TASK INSTRUCTIONS -> Every line containing "black" should be identified and copied from the data below.

RAW DATA ->
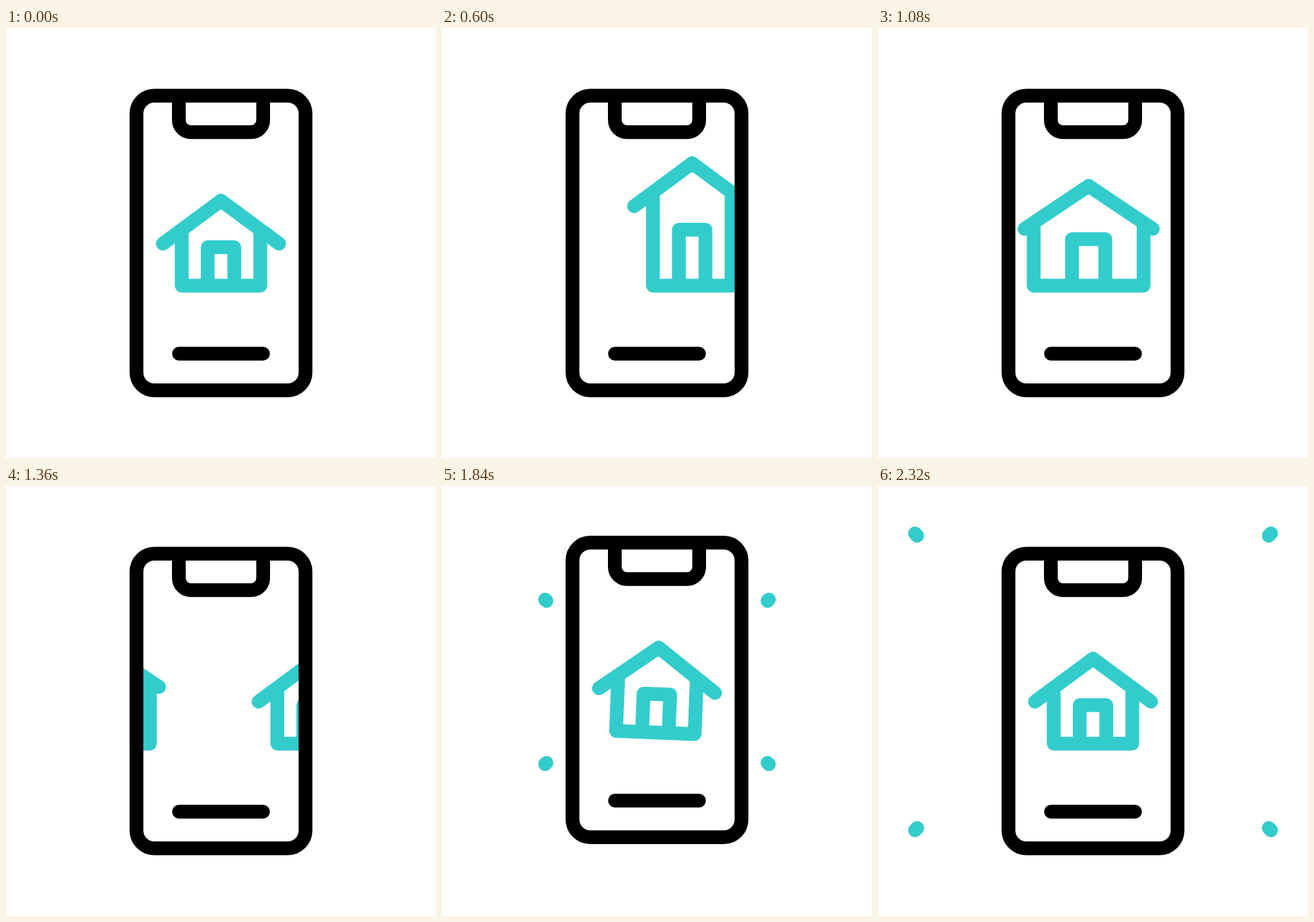
An HTML page that plays this animation: 640x640 px, repeating every 2.36 s.

```html
<!DOCTYPE html>
<html lang="en">
<head>
<meta charset="utf-8">
<title>House listing on a phone</title>
<style>
  html, body { margin: 0; width: 100%; height: 100%; overflow: hidden; background: #fff; }
  svg { display: block; width: 100%; height: 100%; }
  path, rect { fill: none; stroke-width: 20.5; stroke-linecap: round; stroke-linejoin: round; }
  .teal { stroke: #3cc; }
  .black { stroke: #000; }
</style>
</head>
<body>
<svg viewBox="0 0 640 640">
  <clipPath id="screen"><rect x="204" y="110.5" width="232" height="419" rx="16"/></clipPath>
  <path id="rays" class="teal"/>
  <g id="phone">
    <g clip-path="url(#screen)"><g id="tilt"><path id="houses" class="teal"/></g></g>
    <rect class="black" x="194.2" y="100.7" width="251.6" height="438.6" rx="26.5"/>
    <path class="black" d="M257.25 104V137a18 18 0 0 0 18 18H364.75a18 18 0 0 0 18-18V104M257.5 484.7H382.5"/>
  </g>
</svg>
<script>
const LOOP = 2360, STEP = 40, GAP = 330, BASE = 383.4;
const $ = id => document.getElementById(id);

// Half widths of wall, roof and door; heights of the apex and door top
function house(x, wall, roof, door, apex, top) {
  const slope = 64 / roof, wallTop = apex + wall * slope;
  return `M${x - roof} ${apex + 64}L${x} ${apex}L${x + roof} ${apex + 64}` +
    `M${x - wall} ${wallTop}V${BASE}H${x + wall}V${wallTop}` +
    `M${x - door} ${BASE}V${top}H${x + door}V${BASE}`;
}

const small = x => house(x, 58.5, 86.5, 19.8, 257, 326.3);
$('houses').setAttribute('d',
  small(320) +
  house(320 + GAP, 58.5, 86.5, 19.8, 201.3, 300.3) +
  house(320 + 2 * GAP, 81.8, 95.5, 24.8, 235, 314.3) +
  small(320 + 3 * GAP));

const smooth = u => u * u * (3 - 2 * u);

// Interpolates [time, value, speed] keys; a missing speed means rest
function track(keys, t) {
  if (t <= keys[0][0]) return keys[0][1];
  for (let i = 1; i < keys.length; i++) {
    const [t0, a, va = 0] = keys[i - 1], [t1, b, vb = 0] = keys[i];
    if (t > t1) continue;
    const d = t1 - t0, u = (t - t0) / d, w = 1 - u;
    return a + (b - a) * smooth(u) + d * u * w * (va * w - vb * u);
  }
  return keys[keys.length - 1][1];
}

const scroll = [[100, 0], [400, 103, .67], [760, GAP + 100, .86],
  [1080, 2 * GAP + 6.5, .68], [1680, 3 * GAP - 15, .17], [1840, 3 * GAP]];
const bounce = [[1560, 0], [1800, -20], [2020, 20], [2310, 0]];
const lean = [[1580, 0], [2000, 3.35], [2310, 0]];
const rayOut = [[1800, 164.5], [2270, 265]];
const rayIn = [[2000, 164.5], [2360, 265]];

function rays(t) {
  const a = track(rayIn, t), b = track(rayOut, t);
  if (b <= 164.5) return '';
  let d = '';
  for (const sx of [-1, 1]) for (const sy of [-1, 1]) {
    const point = k => `${320 + sx * k} ${291.5 + sy * (k - 44)}`;
    d += `M${point(a)}L${point(b)}`;
  }
  return d;
}

function draw(now) {
  const t = Math.floor(now % LOOP / STEP) * STEP;
  $('houses').setAttribute('transform', `translate(${-track(scroll, t)})`);
  $('tilt').setAttribute('transform', `rotate(${track(lean, t)} 320 321)`);
  $('phone').setAttribute('transform', `translate(0 ${track(bounce, t)})`);
  $('rays').setAttribute('d', rays(t));
}

const start = performance.now();
function frame() {
  draw(performance.now() - start);
  requestAnimationFrame(frame);
}
frame();
</script>
</body>
</html>
```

WRITTEN RESPONSE ->
  .black { stroke: #000; }
    <rect class="black" x="194.2" y="100.7" width="251.6" height="438.6" rx="26.5"/>
    <path class="black" d="M257.25 104V137a18 18 0 0 0 18 18H364.75a18 18 0 0 0 18-18V104M257.5 484.7H382.5"/>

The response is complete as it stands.